Do you think that it is important to build relationships with your students? Why or why not? What have you done in order to help build positive relationships with your them? Let me know in the comments.
PS. I wish I'd kept learning the piano. Anyone up for the challenge. I promise I'll practice!
Oh yeah, and get your students' names right!
This is my first blog post on this site in English. To be honest, I'm not sure where I'm going to go with this. I have ideas, and I want to start writing them down. I love teaching and I love learning how to be a better teacher. As I take this well-trodden road I will write down reflections and ideas that have been helpful for me, and hopefully they'll be helpful for you as well. If you do find anything useful, let me know in the comments! I love talking to people about teaching as well and am interested in what other people think and do. Here we go.
I want to write today about an extremely important, simple and often forgotten strategy for getting kids (or any learner) to improve in whatever you're teaching them (and they're hopefully learning!) - wait time.
What is wait time? It's just as it sounds. It is the purposeful action of giving students time to think when we have asked them a question rather than either rushing to tell them the answer or moving on to the next one. There are a couple of reasons why this is important. The first is that when we give our students time to think we can find out whether they actually understand what we have taught them or not. It's a type of formative assessment whereby we can determine the student's current understanding. Secondly, often students do know the answer or will at least search for an answer if we just give them the time they need to find it. Furthermore, there is often more than one answer to any well-formulated question. So, the potential amount of valuable cognition that can take place in that created thinking space increases with the amount of time that we allow our students.
It seems so simple. Just wait. But, we teachers are human and therefore there are other factors to consider. My experience is that when I am not feeling confident about something that I am teaching is when I am most likely to move a student along faster than I should, possibly because I don't want to face the fact that my student doesn't know or understand something that I have taught. It can be tied to our own insecurities as educators. It is, therefore, important to have everything else in place such as planning, class control and effective presentation of that which we want our students to learn. A second reason is that it can be really uncomfortable - that awkward chasm of silence between the question and the answer. Sometimes we feel like 'rescuing' the student from that discomfort, which is natural because silence can be uncomfortable. But what we perceive as kind can also be the worst thing we can do for somebody else.
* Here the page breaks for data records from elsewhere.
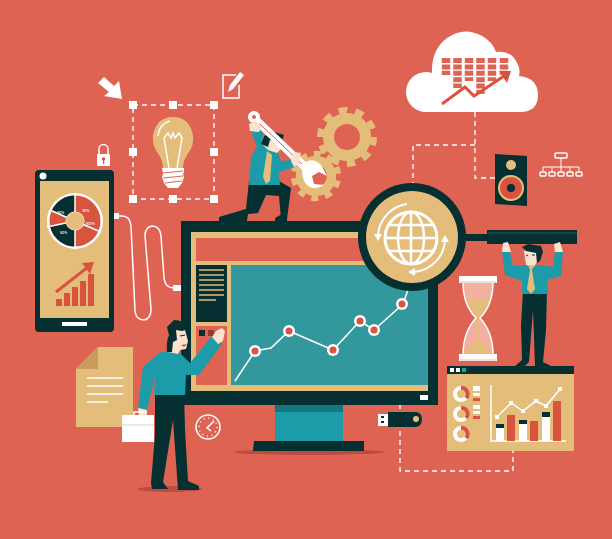
<!DOCTYPE html>
<html lang="en">
<head>
<meta charset="utf-8">
<title>Business analytics illustration</title>
<style>
:root{--coral:#df6353;--red:#d9543f;--tan:#e5bd7b;--sand:#c79c5e;--dark:#052f30;--teal:#1c9ca8;--screen:#33989e;--white:#fff;--skin:#fbe3d0;--shade:#bd4c40}
html,body{margin:0;background:var(--coral);overflow:hidden}
svg{display:block}
.coral{fill:var(--coral)}.red{fill:var(--red)}.tan{fill:var(--tan)}.sand{fill:var(--sand)}.dark{fill:var(--dark)}.teal{fill:var(--teal)}.screen{fill:var(--screen)}.white{fill:var(--white)}.skin{fill:var(--skin)}.shade{fill:var(--shade)}
.line{fill:none;stroke:var(--white);stroke-width:1.5}
.dash{fill:none;stroke:var(--white);stroke-width:1.4;stroke-dasharray:5 4}
.ink{fill:none;stroke:var(--dark);stroke-width:1.4}
.trend{fill:none;stroke:var(--red);stroke-width:3}
.gear{fill:none;stroke:var(--tan)}
.label{font:700 4px Roboto,sans-serif;fill:var(--white)}
</style>
</head>
<body>
<svg width="612" height="539" viewBox="0 0 612 539" role="img" aria-label="Small business figures working around a large monitor with charts">
<defs>
<g id="handle"><rect class="white" x="-4" y="-4" width="8" height="8"/></g>
<g id="point"><circle class="white" r="6"/><circle class="red" r="3.5"/></g>
<g id="gear">
<circle class="gear" r="18.5" stroke-width="11"/>
<circle class="gear" r="26" stroke-width="8" pathLength="20" stroke-dasharray="1 1"/>
</g>
<g id="ring"><circle r="6" fill="none" stroke="#fff" stroke-width="4"/><path d="M0-6A6 6 0 0 1 5 4" fill="none" stroke="#d9543f" stroke-width="4"/></g>
<g id="node"><rect class="line" x="-3" y="-2" width="6" height="4" rx="1" stroke-width="1"/></g>
</defs>

<rect class="coral" width="612" height="539"/>

<g id="connections" class="dash">
<path d="M475 112V178H495M475 145H413V184"/>
<path d="M400 404V471H513V451"/>
</g>

<g id="cloud">
<path class="white" d="M426 112A20 20 0 0 1 426 72Q430 72 432 73Q431 50 447 38Q464 26 482 36Q493 42 496 52Q510 50 516 61Q521 69 519 76Q538 78 538 95Q538 112 520 112Z"/>
<path fill="none" stroke="#df6353" stroke-width="8.5" stroke-dasharray="5 1.4" d="M446 58V75M457.500 58V88M469 58V81M480.500 58V94M492 58V81M504 58V75"/>
<path class="trend" d="M442 104L465 87L474 96L504 76"/>
<path class="red" d="M499 71L511 71L507 83Z"/>
</g>

<g id="speaker">
<path class="dark" d="M495 154L527 156V206L495 204Z"/>
<ellipse class="tan" cx="511" cy="165" rx="5" ry="5"/>
<circle class="tan" cx="511" cy="188" r="13"/><circle class="red" cx="511" cy="188" r="11"/><circle class="dark" cx="511" cy="188" r="4"/>
</g>

<g id="network" class="line" stroke-width="1">
<rect x="555" y="153" width="12" height="5" rx="1"/>
<path d="M561 158V171M543 171V167H579V171M552 167V171M570 167V171" stroke-width="1"/>
<use href="#node" x="543" y="174"/><use href="#node" x="552" y="174"/><use href="#node" x="561" y="174"/><use href="#node" x="570" y="174"/><use href="#node" x="579" y="174"/>
</g>

<g id="cursor"><path class="white" d="M98 83L104 77L114 86L119 81L122 99L104 96L109 92Z"/></g>

<g id="notepad">
<path class="line" d="M239 85V98H223V75H236"/>
<path class="white" d="M228 92L230 85L240 72L244 75L233 89Z"/>
</g>

<g id="padlock">
<path class="line" stroke-width="2" d="M99 155V149A4.500 4.500 0 0 1 108 149V155"/>
<rect class="white" x="97" y="154" width="13" height="12" rx="1"/>
<circle class="red" cx="103.500" cy="159" r="1.700"/><rect class="red" x="103" y="159" width="1.200" height="5"/>
</g>

<g id="idea">
<rect class="dash" x="133" y="105" width="81" height="94"/>
<use href="#handle" x="133" y="105"/><use href="#handle" x="173" y="105"/><use href="#handle" x="214" y="105"/>
<use href="#handle" x="133" y="152"/><use href="#handle" x="214" y="152"/>
<use href="#handle" x="133" y="199"/><use href="#handle" x="173" y="199"/><use href="#handle" x="214" y="199"/>
<path class="tan" d="M163 168Q163 160 157 152Q152 145 153 136Q156 117 173 117Q190 117 193 136Q194 145 189 152Q183 160 183 168Z"/>
<path class="line" d="M169 168L164 138L168 133L171 138L173 133L175 138L179 133L182 138L177 168"/>
<path class="line" stroke-width="1.200" d="M158 136Q159 124 170 121"/>
<path class="white" d="M162 168H184V172L183 174L184 177L182 183L178 188H168L164 183L162 177L163 174Z"/>
<path d="M163 173L183 171M163 178L183 176M165 183L182 181" stroke="#df6353"/>
</g>

<g id="gears">
<use href="#gear" x="347" y="137"/>
<use href="#gear" transform="translate(316 176) rotate(12) scale(.84)"/>
</g>

<g id="phone">
<rect class="dark" x="35" y="170" width="79" height="162" rx="4"/>
<rect class="tan" x="40" y="181" width="69" height="137"/>
<circle class="white" cx="43" cy="176" r="3.500"/><rect class="white" x="62" y="322" width="25" height="4"/>
<circle class="white" cx="75" cy="221" r="28"/>
<g fill="none" stroke-width="16">
<circle cx="75" cy="221" r="17.500" stroke="#d9543f"/>
<path d="M75 203.500A17.500 17.500 0 0 0 59 214" stroke="#052f30"/>
<path d="M58 225A17.500 17.500 0 0 0 75 238.500" stroke="#052f30"/>
</g>
<path d="M75 221V193M75 221L50 210M75 221L47 227M75 221V249M75 221L101 232" stroke="#fff" stroke-width="1.500"/>
<circle class="tan" cx="75" cy="221" r="9"/>
<text class="label" x="57" y="214">20%</text><text class="label" x="82" y="212">30%</text><text class="label" x="85" y="225">100%</text><text class="label" x="60" y="234">50%</text>
<path class="red" d="M56 299H62V306H56ZM64 293H70V306H64ZM72 287H78V306H72ZM80 281H86V306H80ZM88 274H94V306H88Z"/>
<path class="trend" d="M56 292L88 267"/><path class="red" d="M82 263L94 262L90 274Z"/>
</g>

<g id="cable">
<path class="line" stroke-width="2" d="M114 216H122Q130 216 131 226L135 311Q136 320 144 320Q151 319 151 309L145 236Q145 227 152 226Q160 226 161 236L164 278Q165 288 174 288H181"/>
<path class="white" d="M114 213H119V219H114ZM173 285H181V291H173Z"/>
</g>

<g id="monitor">
<ellipse class="shade" cx="309" cy="452" rx="75" ry="3"/>
<rect class="teal" x="275" y="404" width="68" height="38"/><rect fill="#137780" x="275" y="404" width="68" height="8"/>
<path class="dark" d="M254 441H364V451H253Z"/>
<rect class="dark" x="181" y="221" width="257" height="184"/>
<rect class="tan" x="191" y="232" width="237" height="159"/>
<rect class="coral" x="196" y="238" width="232" height="23"/>
<rect class="screen" x="231" y="265" width="197" height="120"/>
<rect class="dark" x="196" y="265" width="31" height="57"/>
<path d="M199 270H224M199 275H224M199 280H224M199 285H224M199 290H224M199 295H224M199 300H216" stroke="#e5bd7b" stroke-width="1.300"/>
<rect class="coral" x="196" y="326" width="31" height="59"/>
<path class="dark" d="M199 330H205V336H199Z"/><path fill="#93382e" d="M208 330H214V336H208Z"/><path class="tan" d="M217 330H223V336H217Z"/>
<rect class="white" x="420" y="395" width="8" height="5"/>
<path class="line" stroke-width="2" d="M235 381L255 351L271 348L289 331L333 350L360 321L374 330L403 304L411 281"/>
<use href="#point" x="255" y="351"/><use href="#point" x="289" y="331"/><use href="#point" x="333" y="350"/><use href="#point" x="360" y="321"/><use href="#point" x="374" y="330"/><use href="#point" x="402" y="304"/>
</g>

<g id="mechanic">
<path class="dark" d="M249 181H279L291 188L287 219H281L279 196L266 195L258 213L248 214L247 221H219V217L246 209Z"/>
<path class="dark" d="M275 221V218L282 214H287V221Z"/>
<path class="teal" d="M257 147L251 131L261 127L265 144L277 150L281 161L292 160L295 167L279 172L280 185H249L251 157Z"/>
<path class="tan" d="M267 151L272 155L270 181L266 184L263 177Z"/>
<path class="skin" d="M262 144L263 137L274 135L281 141V149L277 153L268 150Z"/>
<path class="dark" d="M261 144L264 136L274 132L284 135L282 141L270 140L268 147Z"/>
<path d="M255 119L306 168" stroke="#fff" stroke-width="8"/>
<path d="M260 124L302 164" stroke="#df6353" stroke-width="1"/>
<circle class="white" cx="254" cy="117" r="6"/><circle class="coral" cx="254" cy="117" r="2"/>
<path class="white" d="M303 164Q312 156 321 165L327 176L319 172L312 176L314 184L324 185Q314 192 306 184Q300 176 303 164Z"/>
<path class="skin" d="M250 131L249 124L256 121L262 127L259 132ZM291 161L294 152L301 153L299 163L294 167Z"/>
</g>

<g id="magnifier">
<circle class="dark" cx="412" cy="237" r="54"/><circle class="tan" cx="412" cy="237" r="46"/>
<path class="dark" d="M464 234H487V230H577V244H487V241H464Z"/>
<path d="M488 233H577" stroke="#28595a"/>
<g class="line" stroke-width="2.500">
<circle cx="411" cy="238" r="26" stroke-width="3"/><ellipse cx="411" cy="238" rx="13" ry="26" stroke-width="2.500"/>
<path stroke-width="2.500" d="M411 212V264M385 238H437M389 225H433M389 251H433"/>
<path stroke-width="2" d="M378 235A34 34 0 0 1 407 204M445 241A34 34 0 0 1 414 272"/>
</g>
<path class="white" d="M374 234H382L378 241ZM441 242H449L445 235ZM415 268V276L408 272Z"/>
</g>

<g id="hourglass">
<path d="M463 282H493Q493 305 480 318Q493 332 493 355H463Q463 332 476 318Q463 305 463 282Z" fill="#f2b09f"/>
<path class="tan" d="M466 298Q478 302 491 297Q488 308 479 317V341Q488 347 491 355H465Q468 346 477 341V317Q469 309 466 298Z"/>
<path class="line" d="M463 282Q463 305 476 318Q463 332 463 355M493 282Q493 305 480 318Q493 332 493 355"/>
<path class="white" d="M459 276H497V283H459ZM459 354H497V361H459Z"/>
<path d="M460 282H496M460 360H496" stroke="#d3c3b6"/>
</g>

<g id="dashboard">
<rect class="tan" x="447" y="366" width="127" height="85"/><rect class="dark" x="447" y="366" width="127" height="8"/>
<path class="white" d="M450 368H454V372H450ZM456 368H460V372H456Z"/><path class="teal" d="M462 368H466V372H462Z"/>
<use href="#ring" x="461" y="394"/><use href="#ring" x="461" y="414"/><use href="#ring" x="461" y="434"/>
<path class="white" d="M473 386H480V391H473ZM473 393H480V396H473ZM473 405H480V409H473ZM473 411H480V414H473Z"/>
<path class="red" d="M473 398H480V401H473ZM473 416H480V419H473Z"/>
<path class="line" stroke-width="1.200" d="M491 385V441H566"/>
<path class="white" d="M496 424H504V441H496ZM519 421H527V441H519ZM542 413H550V441H542Z"/>
<path class="red" d="M507 415H515V441H507ZM530 421H538V441H530ZM553 401H561V441H553Z"/>
<path class="dark" d="M496 424H504V428H496ZM519 420H527V424H519ZM542 412H550V417H542Z"/>
<path class="line" stroke-width="1.200" d="M497 417L511 403L523 411L536 401L546 406L560 389"/>
<path class="white" d="M495 415H499V419H495ZM509 401H513V405H509ZM521 409H525V413H521ZM534 399H538V403H534ZM544 404H548V408H544ZM558 387H562V391H558Z"/>
</g>

<g id="lifter">
<path class="dark" d="M523 291H547L546 330L543 362L551 366H535L533 310L529 362L525 366H515L522 360L521 325Z"/>
<path class="teal" d="M502 252H510L513 266L523 265H541L553 267L555 252H563L561 276L547 280L548 294H522V281L505 275Z"/>
<path class="skin" d="M502 252L503 243L508 242L511 252ZM555 252L554 244L560 242L563 252ZM526 265L524 251L531 247L538 251V260L534 267Z"/>
<path class="dark" d="M522 247L528 244L541 246L543 252L540 261L537 263L536 253L526 251Z"/>
<path class="tan" d="M528 265H534L532 270L535 289L531 294L527 289L530 270Z"/>
<path d="M526 256L528 255M532 255L535 255" stroke="#052f30"/>
</g>

<g id="usb">
<path class="white" d="M378 414H389V426H378Z"/><path class="dark" d="M381 416H384V418H381ZM381 421H384V423H381Z"/>
<path class="dark" d="M388 412H416Q422 413 422 419Q422 426 416 427H388Z"/><circle class="tan" cx="416" cy="419" r="3"/>
</g>

<g id="document">
<path class="tan" d="M98 347H133V427H76V369Z"/><path class="sand" d="M98 347V369H76Z"/>
<path class="line" stroke-width="2" d="M87 378H123M87 386H123M87 394H123M87 402H108"/>
</g>

<g id="clock">
<circle class="line" cx="208" cy="427" r="12"/>
<circle class="line" cx="208" cy="427" r="9" stroke-dasharray="1 3.700"/>
<path class="line" d="M214 421L207 428L211 431"/>
</g>

<g id="presenter">
<ellipse class="shade" cx="170" cy="489" rx="32" ry="3"/>
<path class="dark" d="M155 391H184L185 430L188 481L199 486V490H178L173 420L163 482L168 489H152L151 483L155 435Z"/>
<path class="teal" d="M158 354Q164 349 179 352L190 363L212 336L222 344L199 375L186 375L185 395H154L155 377L147 410L138 408L143 367Z"/>
<path class="skin" d="M212 337L216 331L222 328L225 331L223 341L218 344ZM138 408L147 410L145 416L139 417ZM168 352L169 333L175 327L185 330L188 341L186 349L180 350L178 354Z"/>
<path class="dark" d="M167 352Q166 341 169 335L167 327L174 320Q184 320 189 329L182 331L176 330L177 340L173 342L172 352Z"/>
<path class="red" d="M181 345L187 344L184 347Z"/>
<path d="M180 336L185 335" stroke="#052f30" stroke-width="1.200"/>
<path class="line" stroke-width="2" d="M134 416V412H146V416"/>
<path class="white" d="M122 415H154V442H122Z"/>
<path d="M122 425H154" stroke="#e8cfc5"/>
</g>
</svg>
</body>
</html>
How do we implement wait time? You could use any strategy that you like, but I simply count in my head (to make sure that I'm actually doing it), usually to ten. Like I stated earlier, that ten seconds can seem like a long time, but it's important. I think it's worth noting too that when we get to know our students better we can modify the amount of wait time we give depending on their needs as learners. Every student is different and therefore some will need more time than others. Like almost everything in teaching - it depends.
How good are you at waiting? Is it something that you are good at, or something you feel like you could improve? Let me know of any strategies that have worked for you in the comments!